● **Records**
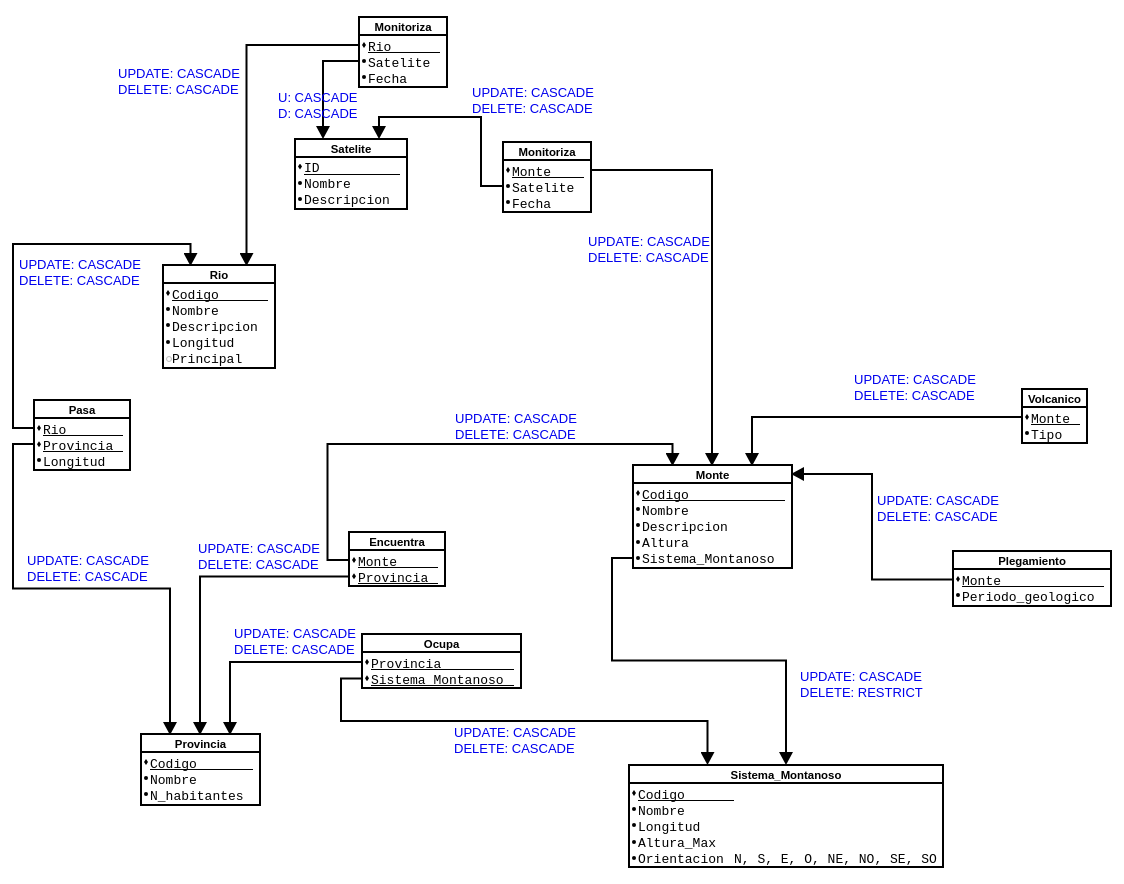
<!DOCTYPE html>
<html lang="es">
<head>
<meta charset="utf-8">
<title>Esquema relacional</title>
<style>
:root { --ink: #000; --paper: #fff; --rule: #0000ee; --optional: #bbb; }
* { box-sizing: border-box; margin: 0; padding: 0; }
body { width: 1124px; height: 884px; overflow: hidden; background: var(--paper); color: var(--ink); }
.diagram { position: relative; width: 1124px; height: 884px; overflow: hidden; }
.links { position: absolute; left: 0; top: 0; fill: none; stroke: var(--ink); stroke-width: 2; }
.table { position: absolute; border: 2px solid var(--ink); background: var(--paper); }
.table h2 { height: 18px; border-bottom: 2px solid var(--ink); font: bold 11.4px/18px "Liberation Sans", sans-serif; text-align: center; white-space: nowrap; }
.table ul { display: flex; flex-direction: column; padding: 3.5px 6px 0 8px; list-style: none; font: 13px/16.2px "Liberation Mono", monospace; }
.table li { position: relative; height: 16.2px; white-space: pre; }
.table li::before { content: ""; position: absolute; left: -6px; top: 3.5px; width: 4px; height: 4px; border-radius: 50%; background: var(--ink); }
.table .key::before { top: 2.5px; height: 6px; border-radius: 0; clip-path: polygon(50% 0, 100% 50%, 50% 100%, 0 50%); }
.table .key::after { content: ""; position: absolute; left: 0; top: 12.5px; width: 100%; height: 1px; background: var(--ink); }
.table .short::after { width: 96px; }
.table .optional::before { border: 1px solid var(--optional); background: none; }
.domain { position: absolute; left: 96px; }
.rule { position: absolute; color: var(--rule); font: 13px/16px "Liberation Sans", sans-serif; white-space: nowrap; }
</style>
</head>
<body>
<main class="diagram">
<svg class="links" width="1124" height="884" viewBox="0 0 1124 884" aria-hidden="true">
  <defs>
    <marker id="arrow" markerUnits="userSpaceOnUse" markerWidth="13" markerHeight="14" refX="1" refY="7" orient="auto">
      <path d="M0 0L13 7L0 14Z" fill="#000" stroke="none"/>
    </marker>
  </defs>
  <g marker-end="url(#arrow)">
    <path d="M359 45H246.500V254"/>
    <path d="M359 61H323V127"/>
    <path d="M503 186H481V117H379V127"/>
    <path d="M591 170H712V454"/>
    <path d="M34 428H13V244H190.500V254"/>
    <path d="M34 444H13V588.500H170V723"/>
    <path d="M349 560H327.500V444H672.500V454"/>
    <path d="M349 576.500H200V723"/>
    <path d="M362 662H230V723"/>
    <path d="M362 678.500H341V721H707.500V753"/>
    <path d="M633 558H612V660.500H786V753"/>
    <path d="M1022 417H752V454"/>
    <path d="M953 579.500H872V474H803"/>
  </g>
</svg>

<section class="table" style="left:358px;top:16px;width:90px;height:72px">
  <h2>Monitoriza</h2>
  <ul><li class="key">Rio</li><li>Satelite</li><li>Fecha</li></ul>
</section>
<section class="table" style="left:294px;top:137.5px;width:114px;height:72px">
  <h2>Satelite</h2>
  <ul><li class="key">ID</li><li>Nombre</li><li>Descripcion</li></ul>
</section>
<section class="table" style="left:502px;top:141px;width:90px;height:72px">
  <h2>Monitoriza</h2>
  <ul><li class="key">Monte</li><li>Satelite</li><li>Fecha</li></ul>
</section>
<section class="table" style="left:162px;top:264px;width:114px;height:105px">
  <h2>Rio</h2>
  <ul><li class="key">Codigo</li><li>Nombre</li><li>Descripcion</li><li>Longitud</li><li class="optional">Principal</li></ul>
</section>
<section class="table" style="left:33px;top:399px;width:98px;height:72px">
  <h2>Pasa</h2>
  <ul><li class="key">Rio</li><li class="key">Provincia</li><li>Longitud</li></ul>
</section>
<section class="table" style="left:1021px;top:388px;width:67px;height:56px">
  <h2>Volcanico</h2>
  <ul><li class="key">Monte</li><li>Tipo</li></ul>
</section>
<section class="table" style="left:632px;top:464px;width:161px;height:105px">
  <h2>Monte</h2>
  <ul><li class="key">Codigo</li><li>Nombre</li><li>Descripcion</li><li>Altura</li><li>Sistema_Montanoso</li></ul>
</section>
<section class="table" style="left:348px;top:531px;width:98px;height:56px">
  <h2>Encuentra</h2>
  <ul><li class="key">Monte</li><li class="key">Provincia</li></ul>
</section>
<section class="table" style="left:952px;top:550px;width:160px;height:57px">
  <h2>Plegamiento</h2>
  <ul><li class="key">Monte</li><li>Periodo_geologico</li></ul>
</section>
<section class="table" style="left:361px;top:633px;width:161px;height:56px">
  <h2>Ocupa</h2>
  <ul><li class="key">Provincia</li><li class="key">Sistema_Montanoso</li></ul>
</section>
<section class="table" style="left:140px;top:733px;width:121px;height:73px">
  <h2>Provincia</h2>
  <ul><li class="key">Codigo</li><li>Nombre</li><li>N_habitantes</li></ul>
</section>
<section class="table" style="left:628px;top:764px;width:316px;height:104px">
  <h2>Sistema_Montanoso</h2>
  <ul><li class="key short">Codigo</li><li>Nombre</li><li>Longitud</li><li>Altura_Max</li><li>Orientacion<span class="domain">N, S, E, O, NE, NO, SE, SO</span></li></ul>
</section>

<p class="rule" style="left:118px;top:66px">UPDATE: CASCADE<br>DELETE: CASCADE</p>
<p class="rule" style="left:278px;top:90px">U: CASCADE<br>D: CASCADE</p>
<p class="rule" style="left:472px;top:85px">UPDATE: CASCADE<br>DELETE: CASCADE</p>
<p class="rule" style="left:588px;top:234px">UPDATE: CASCADE<br>DELETE: CASCADE</p>
<p class="rule" style="left:19px;top:257px">UPDATE: CASCADE<br>DELETE: CASCADE</p>
<p class="rule" style="left:854px;top:372px">UPDATE: CASCADE<br>DELETE: CASCADE</p>
<p class="rule" style="left:455px;top:411px">UPDATE: CASCADE<br>DELETE: CASCADE</p>
<p class="rule" style="left:877px;top:493px">UPDATE: CASCADE<br>DELETE: CASCADE</p>
<p class="rule" style="left:198px;top:541px">UPDATE: CASCADE<br>DELETE: CASCADE</p>
<p class="rule" style="left:27px;top:553px">UPDATE: CASCADE<br>DELETE: CASCADE</p>
<p class="rule" style="left:234px;top:626px">UPDATE: CASCADE<br>DELETE: CASCADE</p>
<p class="rule" style="left:800px;top:669px">UPDATE: CASCADE<br>DELETE: RESTRICT</p>
<p class="rule" style="left:454px;top:725px">UPDATE: CASCADE<br>DELETE: CASCADE</p>
</main>
</body>
</html>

● **Required work**
When you reproduce the data shown above, keep each line exact and omit every picture.

● **Finished exercise**
<!DOCTYPE html>
<html lang="es">
<head>
<meta charset="utf-8">
<title>Esquema relacional</title>
<style>
:root { --ink: #000; --paper: #fff; --rule: #0000ee; --optional: #bbb; }
* { box-sizing: border-box; margin: 0; padding: 0; }
body { width: 1124px; height: 884px; overflow: hidden; background: var(--paper); color: var(--ink); }
.diagram { position: relative; width: 1124px; height: 884px; overflow: hidden; }
.links { position: absolute; left: 0; top: 0; fill: none; stroke: var(--ink); stroke-width: 2; }
.table { position: absolute; border: 2px solid var(--ink); background: var(--paper); }
.table h2 { height: 18px; border-bottom: 2px solid var(--ink); font: bold 11.4px/18px "Liberation Sans", sans-serif; text-align: center; white-space: nowrap; }
.table ul { display: flex; flex-direction: column; padding: 3.5px 6px 0 8px; list-style: none; font: 13px/16.2px "Liberation Mono", monospace; }
.table li { position: relative; height: 16.2px; white-space: pre; }
.table li::before { content: ""; position: absolute; left: -6px; top: 3.5px; width: 4px; height: 4px; border-radius: 50%; background: var(--ink); }
.table .key::before { top: 2.5px; height: 6px; border-radius: 0; clip-path: polygon(50% 0, 100% 50%, 50% 100%, 0 50%); }
.table .key::after { content: ""; position: absolute; left: 0; top: 12.5px; width: 100%; height: 1px; background: var(--ink); }
.table .short::after { width: 96px; }
.table .optional::before { border: 1px solid var(--optional); background: none; }
.domain { position: absolute; left: 96px; }
.rule { position: absolute; color: var(--rule); font: 13px/16px "Liberation Sans", sans-serif; white-space: nowrap; }
</style>
</head>
<body>
<main class="diagram">
<svg class="links" width="1124" height="884" viewBox="0 0 1124 884" aria-hidden="true">
  <defs>
    <marker id="arrow" markerUnits="userSpaceOnUse" markerWidth="13" markerHeight="14" refX="1" refY="7" orient="auto">
      <path d="M0 0L13 7L0 14Z" fill="#000" stroke="none"/>
    </marker>
  </defs>
  <g marker-end="url(#arrow)">
    <path d="M359 45H246.500V254"/>
    <path d="M359 61H323V127"/>
    <path d="M503 186H481V117H379V127"/>
    <path d="M591 170H712V454"/>
    <path d="M34 428H13V244H190.500V254"/>
    <path d="M34 444H13V588.500H170V723"/>
    <path d="M349 560H327.500V444H672.500V454"/>
    <path d="M349 576.500H200V723"/>
    <path d="M362 662H230V723"/>
    <path d="M362 678.500H341V721H707.500V753"/>
    <path d="M633 558H612V660.500H786V753"/>
    <path d="M1022 417H752V454"/>
    <path d="M953 579.500H872V474H803"/>
  </g>
</svg>

<section class="table" style="left:358px;top:16px;width:90px;height:72px">
  <h2>Monitoriza</h2>
  <ul><li class="key">Rio</li><li>Satelite</li><li>Fecha</li></ul>
</section>
<section class="table" style="left:294px;top:137.5px;width:114px;height:72px">
  <h2>Satelite</h2>
  <ul><li class="key">ID</li><li>Nombre</li><li>Descripcion</li></ul>
</section>
<section class="table" style="left:502px;top:141px;width:90px;height:72px">
  <h2>Monitoriza</h2>
  <ul><li class="key">Monte</li><li>Satelite</li><li>Fecha</li></ul>
</section>
<section class="table" style="left:162px;top:264px;width:114px;height:105px">
  <h2>Rio</h2>
  <ul><li class="key">Codigo</li><li>Nombre</li><li>Descripcion</li><li>Longitud</li><li class="optional">Principal</li></ul>
</section>
<section class="table" style="left:33px;top:399px;width:98px;height:72px">
  <h2>Pasa</h2>
  <ul><li class="key">Rio</li><li class="key">Provincia</li><li>Longitud</li></ul>
</section>
<section class="table" style="left:1021px;top:388px;width:67px;height:56px">
  <h2>Volcanico</h2>
  <ul><li class="key">Monte</li><li>Tipo</li></ul>
</section>
<section class="table" style="left:632px;top:464px;width:161px;height:105px">
  <h2>Monte</h2>
  <ul><li class="key">Codigo</li><li>Nombre</li><li>Descripcion</li><li>Altura</li><li>Sistema_Montanoso</li></ul>
</section>
<section class="table" style="left:348px;top:531px;width:98px;height:56px">
  <h2>Encuentra</h2>
  <ul><li class="key">Monte</li><li class="key">Provincia</li></ul>
</section>
<section class="table" style="left:952px;top:550px;width:160px;height:57px">
  <h2>Plegamiento</h2>
  <ul><li class="key">Monte</li><li>Periodo_geologico</li></ul>
</section>
<section class="table" style="left:361px;top:633px;width:161px;height:56px">
  <h2>Ocupa</h2>
  <ul><li class="key">Provincia</li><li class="key">Sistema_Montanoso</li></ul>
</section>
<section class="table" style="left:140px;top:733px;width:121px;height:73px">
  <h2>Provincia</h2>
  <ul><li class="key">Codigo</li><li>Nombre</li><li>N_habitantes</li></ul>
</section>
<section class="table" style="left:628px;top:764px;width:316px;height:104px">
  <h2>Sistema_Montanoso</h2>
  <ul><li class="key short">Codigo</li><li>Nombre</li><li>Longitud</li><li>Altura_Max</li><li>Orientacion<span class="domain">N, S, E, O, NE, NO, SE, SO</span></li></ul>
</section>

<p class="rule" style="left:118px;top:66px">UPDATE: CASCADE<br>DELETE: CASCADE</p>
<p class="rule" style="left:278px;top:90px">U: CASCADE<br>D: CASCADE</p>
<p class="rule" style="left:472px;top:85px">UPDATE: CASCADE<br>DELETE: CASCADE</p>
<p class="rule" style="left:588px;top:234px">UPDATE: CASCADE<br>DELETE: CASCADE</p>
<p class="rule" style="left:19px;top:257px">UPDATE: CASCADE<br>DELETE: CASCADE</p>
<p class="rule" style="left:854px;top:372px">UPDATE: CASCADE<br>DELETE: CASCADE</p>
<p class="rule" style="left:455px;top:411px">UPDATE: CASCADE<br>DELETE: CASCADE</p>
<p class="rule" style="left:877px;top:493px">UPDATE: CASCADE<br>DELETE: CASCADE</p>
<p class="rule" style="left:198px;top:541px">UPDATE: CASCADE<br>DELETE: CASCADE</p>
<p class="rule" style="left:27px;top:553px">UPDATE: CASCADE<br>DELETE: CASCADE</p>
<p class="rule" style="left:234px;top:626px">UPDATE: CASCADE<br>DELETE: CASCADE</p>
<p class="rule" style="left:800px;top:669px">UPDATE: CASCADE<br>DELETE: RESTRICT</p>
<p class="rule" style="left:454px;top:725px">UPDATE: CASCADE<br>DELETE: CASCADE</p>
</main>
</body>
</html>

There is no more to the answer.